[Document images with source code]
+===+

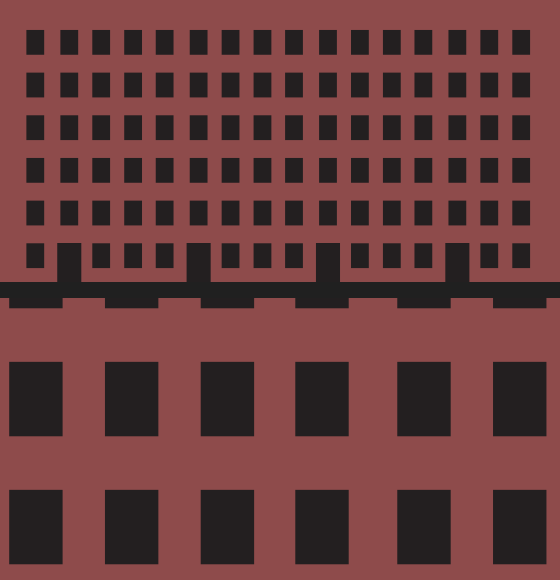
Top, the full canvas; bottom, a detail of the centre.
Write a Shadertoy shader that draws this pattern.

```glsl
const vec3 WALL_COLOR = vec3(0.557, 0.294, 0.294);
const vec3 OPENING_COLOR = vec3(0.137, 0.122, 0.126);

// Lengths are fractions of the canvas width and height
const int COLUMNS = 16;
const int COLUMNS_PER_BAY = 4;
const int DOOR_SLOT = 1;
const float ROWS = 6.0;
const float FIRST_DOOR_X = 0.1237;
const float BAY_PITCH = 0.2310;
const float COLUMN_PITCH = 0.0570;
const float BAY_GAP_SHIFT = 0.0037;
const float BOTTOM_ROW_Y = 0.0933;
const float ROW_PITCH = 0.1513;
const vec2 WINDOW_HALF = vec2(0.0159, 0.0440);
const vec2 DOOR_HALF = vec2(0.0215, 0.1383);

// Antialiased coverage of an axis-aligned box
float boxCoverage(vec2 offset, vec2 halfSize) {
    vec2 edge = (halfSize - abs(offset)) * iResolution.xy;
    vec2 cover = clamp(edge + 0.5, 0.0, 1.0);
    return cover.x * cover.y;
}

// Column centre: the first column of each bay sits slightly further left
float columnX(int bay, int slot) {
    float x = FIRST_DOOR_X + float(bay) * BAY_PITCH;
    x += float(slot - DOOR_SLOT) * COLUMN_PITCH;
    return slot == 0 ? x - BAY_GAP_SHIFT : x;
}

void mainImage(out vec4 fragColor, in vec2 fragCoord) {
    vec2 uv = fragCoord / iResolution.xy;

    // Nearest window row
    float row = clamp(round((uv.y - BOTTOM_ROW_Y) / ROW_PITCH), 0.0, ROWS - 1.0);
    float rowY = BOTTOM_ROW_Y + row * ROW_PITCH;

    float opening = 0.0;
    for (int i = 0; i < COLUMNS; i++) {
        int slot = i % COLUMNS_PER_BAY;
        float x = columnX(i / COLUMNS_PER_BAY, slot);
        opening = max(opening, boxCoverage(uv - vec2(x, rowY), WINDOW_HALF));

        // Doors rise from the ground, one per bay
        if (slot == DOOR_SLOT) {
            opening = max(opening, boxCoverage(uv - vec2(x, 0.0), DOOR_HALF));
        }
    }

    fragColor = vec4(mix(WALL_COLOR, OPENING_COLOR, opening), 1.0);
}
```
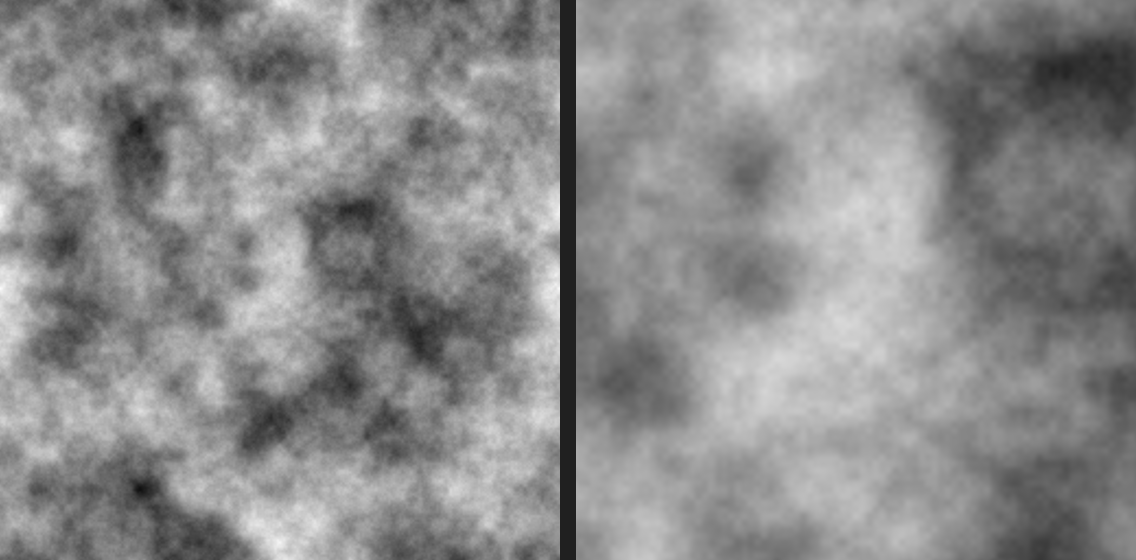
Left, the full canvas; right, a detail of the centre.
This texture is drawn by a WebGL 1 fragment shader. Its source:

```glsl
precision highp float;
// Soft grey clouds with fine grain: fractal value noise on a square lattice.
// Each octave doubles the lattice and weakens by a fixed gain; every lattice
// wraps at a whole number of cells, so the square tiles without a seam.

uniform vec2 u_resolution;

const int OCTAVES = 6;
const float BASE_CELLS = 8.0;    // lattice cells across the tile, first octave
const float GAIN = 0.6;          // strength of each octave against the last
const float MID_GREY = 0.511;    // grey where the noise is one half
const float CONTRAST = 1.24;
const vec2 SEED = vec2(23.0, 61.0);

// Random value from 0 to 1 for a lattice point
float hash(vec2 p) {
  vec3 q = fract(p.xyx * 0.1031);
  q += dot(q, q.yzx + 33.33);
  return fract((q.x + q.y) * q.z);
}

// Smooth value noise that repeats after the given number of cells
float wrappedNoise(vec2 p, float cells, vec2 seed) {
  vec2 cell = floor(p);
  vec2 f = p - cell;
  vec2 blend = f * f * (3.0 - 2.0 * f);
  vec2 low = mod(cell, cells);
  vec2 high = mod(cell + 1.0, cells);
  float bottom = mix(hash(low + seed), hash(vec2(high.x, low.y) + seed), blend.x);
  float top = mix(hash(vec2(low.x, high.y) + seed), hash(high + seed), blend.x);
  return mix(bottom, top, blend.y);
}

// Weighted average of all octaves
float cloudDensity(vec2 uv) {
  float sum = 0.0;
  float total = 0.0;
  float strength = 1.0;
  float cells = BASE_CELLS;
  vec2 seed = SEED;
  for (int i = 0; i < OCTAVES; i++) {
    sum += strength * wrappedNoise(uv * cells, cells, seed);
    total += strength;
    strength *= GAIN;
    cells *= 2.0;
    seed += SEED.yx;
  }
  return sum / total;
}

void main() {
  vec2 uv = gl_FragCoord.xy / u_resolution;
  // Dense cloud is dark
  float grey = MID_GREY - CONTRAST * (cloudDensity(uv) - 0.5);
  gl_FragColor = vec4(vec3(clamp(grey, 0.0, 1.0)), 1.0);
}
```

+===+

What you should do:
With images excluded, write the records above out again exactly.

Task response:
Top, the full canvas; bottom, a detail of the centre.
Write a Shadertoy shader that draws this pattern.

```glsl
const vec3 WALL_COLOR = vec3(0.557, 0.294, 0.294);
const vec3 OPENING_COLOR = vec3(0.137, 0.122, 0.126);

// Lengths are fractions of the canvas width and height
const int COLUMNS = 16;
const int COLUMNS_PER_BAY = 4;
const int DOOR_SLOT = 1;
const float ROWS = 6.0;
const float FIRST_DOOR_X = 0.1237;
const float BAY_PITCH = 0.2310;
const float COLUMN_PITCH = 0.0570;
const float BAY_GAP_SHIFT = 0.0037;
const float BOTTOM_ROW_Y = 0.0933;
const float ROW_PITCH = 0.1513;
const vec2 WINDOW_HALF = vec2(0.0159, 0.0440);
const vec2 DOOR_HALF = vec2(0.0215, 0.1383);

// Antialiased coverage of an axis-aligned box
float boxCoverage(vec2 offset, vec2 halfSize) {
    vec2 edge = (halfSize - abs(offset)) * iResolution.xy;
    vec2 cover = clamp(edge + 0.5, 0.0, 1.0);
    return cover.x * cover.y;
}

// Column centre: the first column of each bay sits slightly further left
float columnX(int bay, int slot) {
    float x = FIRST_DOOR_X + float(bay) * BAY_PITCH;
    x += float(slot - DOOR_SLOT) * COLUMN_PITCH;
    return slot == 0 ? x - BAY_GAP_SHIFT : x;
}

void mainImage(out vec4 fragColor, in vec2 fragCoord) {
    vec2 uv = fragCoord / iResolution.xy;

    // Nearest window row
    float row = clamp(round((uv.y - BOTTOM_ROW_Y) / ROW_PITCH), 0.0, ROWS - 1.0);
    float rowY = BOTTOM_ROW_Y + row * ROW_PITCH;

    float opening = 0.0;
    for (int i = 0; i < COLUMNS; i++) {
        int slot = i % COLUMNS_PER_BAY;
        float x = columnX(i / COLUMNS_PER_BAY, slot);
        opening = max(opening, boxCoverage(uv - vec2(x, rowY), WINDOW_HALF));

        // Doors rise from the ground, one per bay
        if (slot == DOOR_SLOT) {
            opening = max(opening, boxCoverage(uv - vec2(x, 0.0), DOOR_HALF));
        }
    }

    fragColor = vec4(mix(WALL_COLOR, OPENING_COLOR, opening), 1.0);
}
```
Left, the full canvas; right, a detail of the centre.
This texture is drawn by a WebGL 1 fragment shader. Its source:

```glsl
precision highp float;
// Soft grey clouds with fine grain: fractal value noise on a square lattice.
// Each octave doubles the lattice and weakens by a fixed gain; every lattice
// wraps at a whole number of cells, so the square tiles without a seam.

uniform vec2 u_resolution;

const int OCTAVES = 6;
const float BASE_CELLS = 8.0;    // lattice cells across the tile, first octave
const float GAIN = 0.6;          // strength of each octave against the last
const float MID_GREY = 0.511;    // grey where the noise is one half
const float CONTRAST = 1.24;
const vec2 SEED = vec2(23.0, 61.0);

// Random value from 0 to 1 for a lattice point
float hash(vec2 p) {
  vec3 q = fract(p.xyx * 0.1031);
  q += dot(q, q.yzx + 33.33);
  return fract((q.x + q.y) * q.z);
}

// Smooth value noise that repeats after the given number of cells
float wrappedNoise(vec2 p, float cells, vec2 seed) {
  vec2 cell = floor(p);
  vec2 f = p - cell;
  vec2 blend = f * f * (3.0 - 2.0 * f);
  vec2 low = mod(cell, cells);
  vec2 high = mod(cell + 1.0, cells);
  float bottom = mix(hash(low + seed), hash(vec2(high.x, low.y) + seed), blend.x);
  float top = mix(hash(vec2(low.x, high.y) + seed), hash(high + seed), blend.x);
  return mix(bottom, top, blend.y);
}

// Weighted average of all octaves
float cloudDensity(vec2 uv) {
  float sum = 0.0;
  float total = 0.0;
  float strength = 1.0;
  float cells = BASE_CELLS;
  vec2 seed = SEED;
  for (int i = 0; i < OCTAVES; i++) {
    sum += strength * wrappedNoise(uv * cells, cells, seed);
    total += strength;
    strength *= GAIN;
    cells *= 2.0;
    seed += SEED.yx;
  }
  return sum / total;
}

void main() {
  vec2 uv = gl_FragCoord.xy / u_resolution;
  // Dense cloud is dark
  float grey = MID_GREY - CONTRAST * (cloudDensity(uv) - 0.5);
  gl_FragColor = vec4(vec3(clamp(grey, 0.0, 1.0)), 1.0);
}
```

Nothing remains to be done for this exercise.